§ Exercise directions
Please state how many lines below include the word "filter"; the reply should be the number only.

+ + +

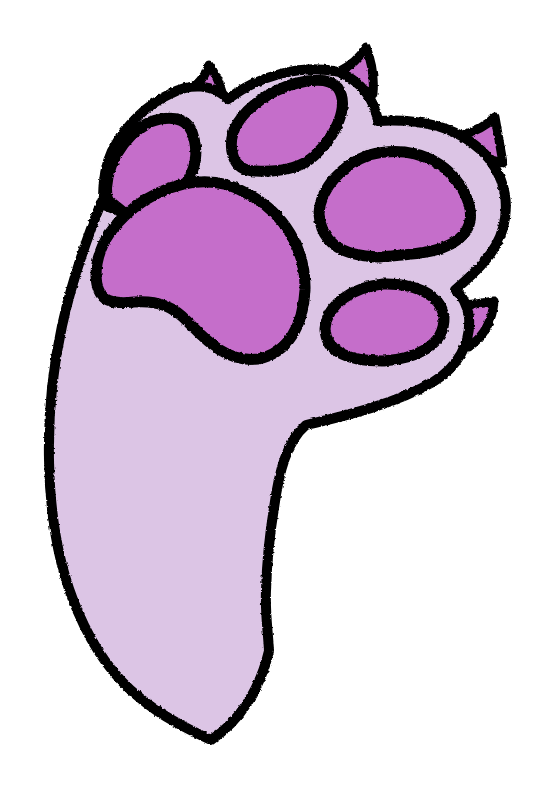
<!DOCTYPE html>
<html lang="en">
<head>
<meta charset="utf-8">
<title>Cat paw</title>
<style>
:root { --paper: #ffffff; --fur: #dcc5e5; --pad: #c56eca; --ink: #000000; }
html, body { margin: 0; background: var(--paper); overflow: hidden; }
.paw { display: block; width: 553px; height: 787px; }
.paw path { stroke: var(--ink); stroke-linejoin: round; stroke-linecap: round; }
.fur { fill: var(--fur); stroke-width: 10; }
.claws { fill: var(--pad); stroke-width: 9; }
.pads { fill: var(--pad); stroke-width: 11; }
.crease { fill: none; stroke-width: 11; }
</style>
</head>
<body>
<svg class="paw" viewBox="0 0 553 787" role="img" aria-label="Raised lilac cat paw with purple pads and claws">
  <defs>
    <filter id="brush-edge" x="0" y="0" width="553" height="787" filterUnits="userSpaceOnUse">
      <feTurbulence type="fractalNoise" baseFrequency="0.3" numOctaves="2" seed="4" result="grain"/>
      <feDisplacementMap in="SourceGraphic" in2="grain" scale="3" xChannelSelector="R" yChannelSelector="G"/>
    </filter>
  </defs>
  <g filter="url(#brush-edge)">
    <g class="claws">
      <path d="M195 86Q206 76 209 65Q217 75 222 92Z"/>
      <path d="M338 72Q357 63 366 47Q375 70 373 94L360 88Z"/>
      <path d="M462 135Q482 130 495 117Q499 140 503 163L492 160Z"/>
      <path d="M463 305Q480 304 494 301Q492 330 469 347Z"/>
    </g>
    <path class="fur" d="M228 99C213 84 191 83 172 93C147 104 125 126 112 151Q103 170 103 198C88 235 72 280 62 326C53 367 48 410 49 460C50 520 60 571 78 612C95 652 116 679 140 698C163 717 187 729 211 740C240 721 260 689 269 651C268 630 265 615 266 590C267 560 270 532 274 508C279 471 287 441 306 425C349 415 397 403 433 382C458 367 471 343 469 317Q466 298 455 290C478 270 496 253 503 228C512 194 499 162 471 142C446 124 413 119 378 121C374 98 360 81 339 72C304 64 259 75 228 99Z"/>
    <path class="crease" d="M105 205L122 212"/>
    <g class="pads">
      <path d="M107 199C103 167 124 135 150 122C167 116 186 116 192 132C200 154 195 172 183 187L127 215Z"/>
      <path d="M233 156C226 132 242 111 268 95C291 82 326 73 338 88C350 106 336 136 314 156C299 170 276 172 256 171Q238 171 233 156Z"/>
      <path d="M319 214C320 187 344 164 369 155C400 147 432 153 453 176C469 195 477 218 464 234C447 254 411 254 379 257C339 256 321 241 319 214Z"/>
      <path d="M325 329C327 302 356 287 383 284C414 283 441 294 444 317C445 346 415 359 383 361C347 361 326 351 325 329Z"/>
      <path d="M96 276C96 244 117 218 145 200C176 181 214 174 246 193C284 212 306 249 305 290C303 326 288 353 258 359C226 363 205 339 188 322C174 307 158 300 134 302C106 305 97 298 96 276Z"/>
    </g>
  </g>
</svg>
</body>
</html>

+ + +

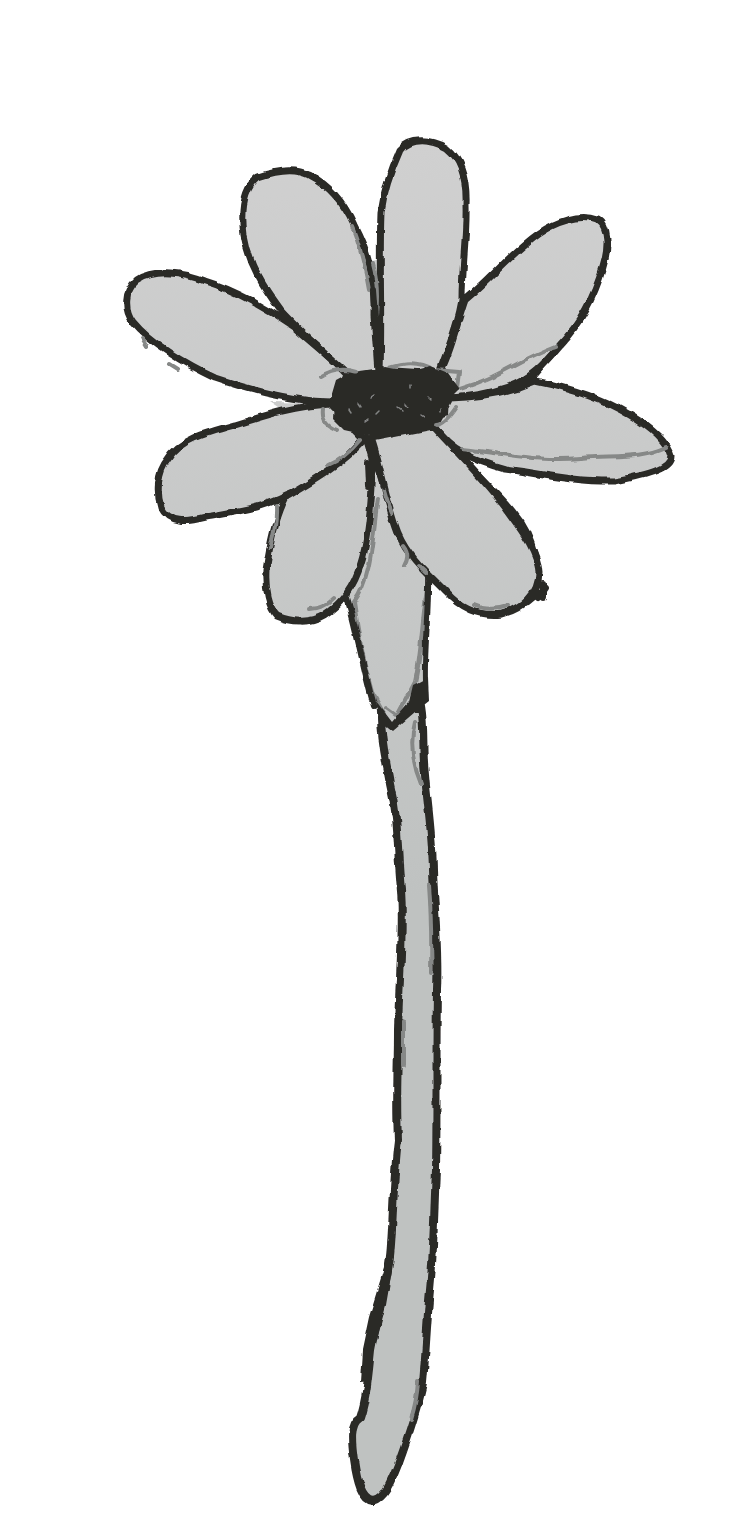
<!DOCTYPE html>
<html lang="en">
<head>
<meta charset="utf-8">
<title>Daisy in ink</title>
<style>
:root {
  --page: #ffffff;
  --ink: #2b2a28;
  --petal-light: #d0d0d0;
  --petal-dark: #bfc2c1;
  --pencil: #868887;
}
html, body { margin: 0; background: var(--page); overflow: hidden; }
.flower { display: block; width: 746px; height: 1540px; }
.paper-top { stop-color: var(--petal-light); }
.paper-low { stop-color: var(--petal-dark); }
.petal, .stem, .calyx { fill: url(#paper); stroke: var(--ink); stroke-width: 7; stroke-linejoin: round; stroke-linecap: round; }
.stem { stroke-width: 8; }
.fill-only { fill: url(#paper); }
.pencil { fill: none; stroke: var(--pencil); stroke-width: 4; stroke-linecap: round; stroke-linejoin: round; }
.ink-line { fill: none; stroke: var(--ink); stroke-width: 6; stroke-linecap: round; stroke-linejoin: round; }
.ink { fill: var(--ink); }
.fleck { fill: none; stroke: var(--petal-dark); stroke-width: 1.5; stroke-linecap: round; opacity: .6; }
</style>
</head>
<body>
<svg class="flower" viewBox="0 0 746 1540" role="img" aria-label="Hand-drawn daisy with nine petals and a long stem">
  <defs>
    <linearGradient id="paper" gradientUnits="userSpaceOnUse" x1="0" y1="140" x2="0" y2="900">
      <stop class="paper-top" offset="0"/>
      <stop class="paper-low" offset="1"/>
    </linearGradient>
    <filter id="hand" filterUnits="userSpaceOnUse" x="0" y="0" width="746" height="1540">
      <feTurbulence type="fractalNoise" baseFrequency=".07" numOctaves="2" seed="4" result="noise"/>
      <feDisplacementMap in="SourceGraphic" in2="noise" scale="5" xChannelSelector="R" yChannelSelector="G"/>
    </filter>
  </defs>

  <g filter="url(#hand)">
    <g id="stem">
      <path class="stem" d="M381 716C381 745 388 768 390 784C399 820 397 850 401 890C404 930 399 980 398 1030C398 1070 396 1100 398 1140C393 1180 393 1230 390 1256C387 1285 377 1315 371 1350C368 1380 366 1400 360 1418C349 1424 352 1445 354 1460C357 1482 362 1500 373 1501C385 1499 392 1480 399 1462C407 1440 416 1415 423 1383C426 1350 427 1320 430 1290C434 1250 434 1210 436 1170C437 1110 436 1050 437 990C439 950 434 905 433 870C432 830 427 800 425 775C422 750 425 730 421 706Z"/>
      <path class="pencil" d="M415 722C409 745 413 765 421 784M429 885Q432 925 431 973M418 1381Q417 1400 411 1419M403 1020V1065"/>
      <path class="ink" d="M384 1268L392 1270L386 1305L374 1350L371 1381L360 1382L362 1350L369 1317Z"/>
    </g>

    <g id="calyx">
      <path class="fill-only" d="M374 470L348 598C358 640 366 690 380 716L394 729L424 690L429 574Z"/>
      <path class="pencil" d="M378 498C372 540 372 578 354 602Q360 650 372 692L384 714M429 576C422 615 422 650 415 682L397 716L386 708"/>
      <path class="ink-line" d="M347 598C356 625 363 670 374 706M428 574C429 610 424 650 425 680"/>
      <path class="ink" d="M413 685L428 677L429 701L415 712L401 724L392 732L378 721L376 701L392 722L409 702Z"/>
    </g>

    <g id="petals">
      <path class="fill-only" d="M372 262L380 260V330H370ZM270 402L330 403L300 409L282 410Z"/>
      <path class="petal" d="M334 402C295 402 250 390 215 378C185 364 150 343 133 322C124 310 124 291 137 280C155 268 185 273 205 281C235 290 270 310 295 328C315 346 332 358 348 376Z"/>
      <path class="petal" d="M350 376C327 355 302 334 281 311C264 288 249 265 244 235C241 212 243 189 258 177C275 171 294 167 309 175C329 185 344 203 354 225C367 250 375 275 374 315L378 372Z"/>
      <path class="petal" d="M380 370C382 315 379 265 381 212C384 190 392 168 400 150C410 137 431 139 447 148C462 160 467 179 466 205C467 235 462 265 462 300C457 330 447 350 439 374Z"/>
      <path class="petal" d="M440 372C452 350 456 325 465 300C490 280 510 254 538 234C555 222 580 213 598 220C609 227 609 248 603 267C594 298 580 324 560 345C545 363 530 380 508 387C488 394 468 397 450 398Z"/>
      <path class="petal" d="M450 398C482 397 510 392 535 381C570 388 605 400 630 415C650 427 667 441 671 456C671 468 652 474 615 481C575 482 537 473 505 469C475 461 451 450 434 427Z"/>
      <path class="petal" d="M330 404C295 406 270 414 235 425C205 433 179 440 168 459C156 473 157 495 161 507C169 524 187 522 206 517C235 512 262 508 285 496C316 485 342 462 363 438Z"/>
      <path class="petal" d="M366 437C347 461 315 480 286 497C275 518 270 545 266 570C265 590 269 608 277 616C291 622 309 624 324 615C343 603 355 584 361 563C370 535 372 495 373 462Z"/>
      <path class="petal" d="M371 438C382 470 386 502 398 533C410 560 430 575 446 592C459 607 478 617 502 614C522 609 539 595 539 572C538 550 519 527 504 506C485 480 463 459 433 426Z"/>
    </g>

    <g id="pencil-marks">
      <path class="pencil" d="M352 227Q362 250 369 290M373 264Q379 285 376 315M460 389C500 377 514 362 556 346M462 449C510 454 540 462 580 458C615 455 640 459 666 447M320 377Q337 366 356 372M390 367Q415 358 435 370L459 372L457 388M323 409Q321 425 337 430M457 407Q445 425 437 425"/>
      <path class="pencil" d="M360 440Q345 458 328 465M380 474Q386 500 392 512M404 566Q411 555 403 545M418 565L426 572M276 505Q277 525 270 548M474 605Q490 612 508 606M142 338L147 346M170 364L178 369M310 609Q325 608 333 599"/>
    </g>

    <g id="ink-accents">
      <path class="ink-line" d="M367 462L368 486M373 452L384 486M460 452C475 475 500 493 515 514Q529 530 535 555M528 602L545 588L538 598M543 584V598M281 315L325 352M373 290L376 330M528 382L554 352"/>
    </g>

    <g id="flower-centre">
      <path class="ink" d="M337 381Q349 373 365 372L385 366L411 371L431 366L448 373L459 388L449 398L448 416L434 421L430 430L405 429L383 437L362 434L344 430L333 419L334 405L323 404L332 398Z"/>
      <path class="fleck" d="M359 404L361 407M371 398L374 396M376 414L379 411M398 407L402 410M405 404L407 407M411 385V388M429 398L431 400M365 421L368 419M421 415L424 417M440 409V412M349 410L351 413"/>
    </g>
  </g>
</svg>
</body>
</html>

+ + +

§ Output of the task
6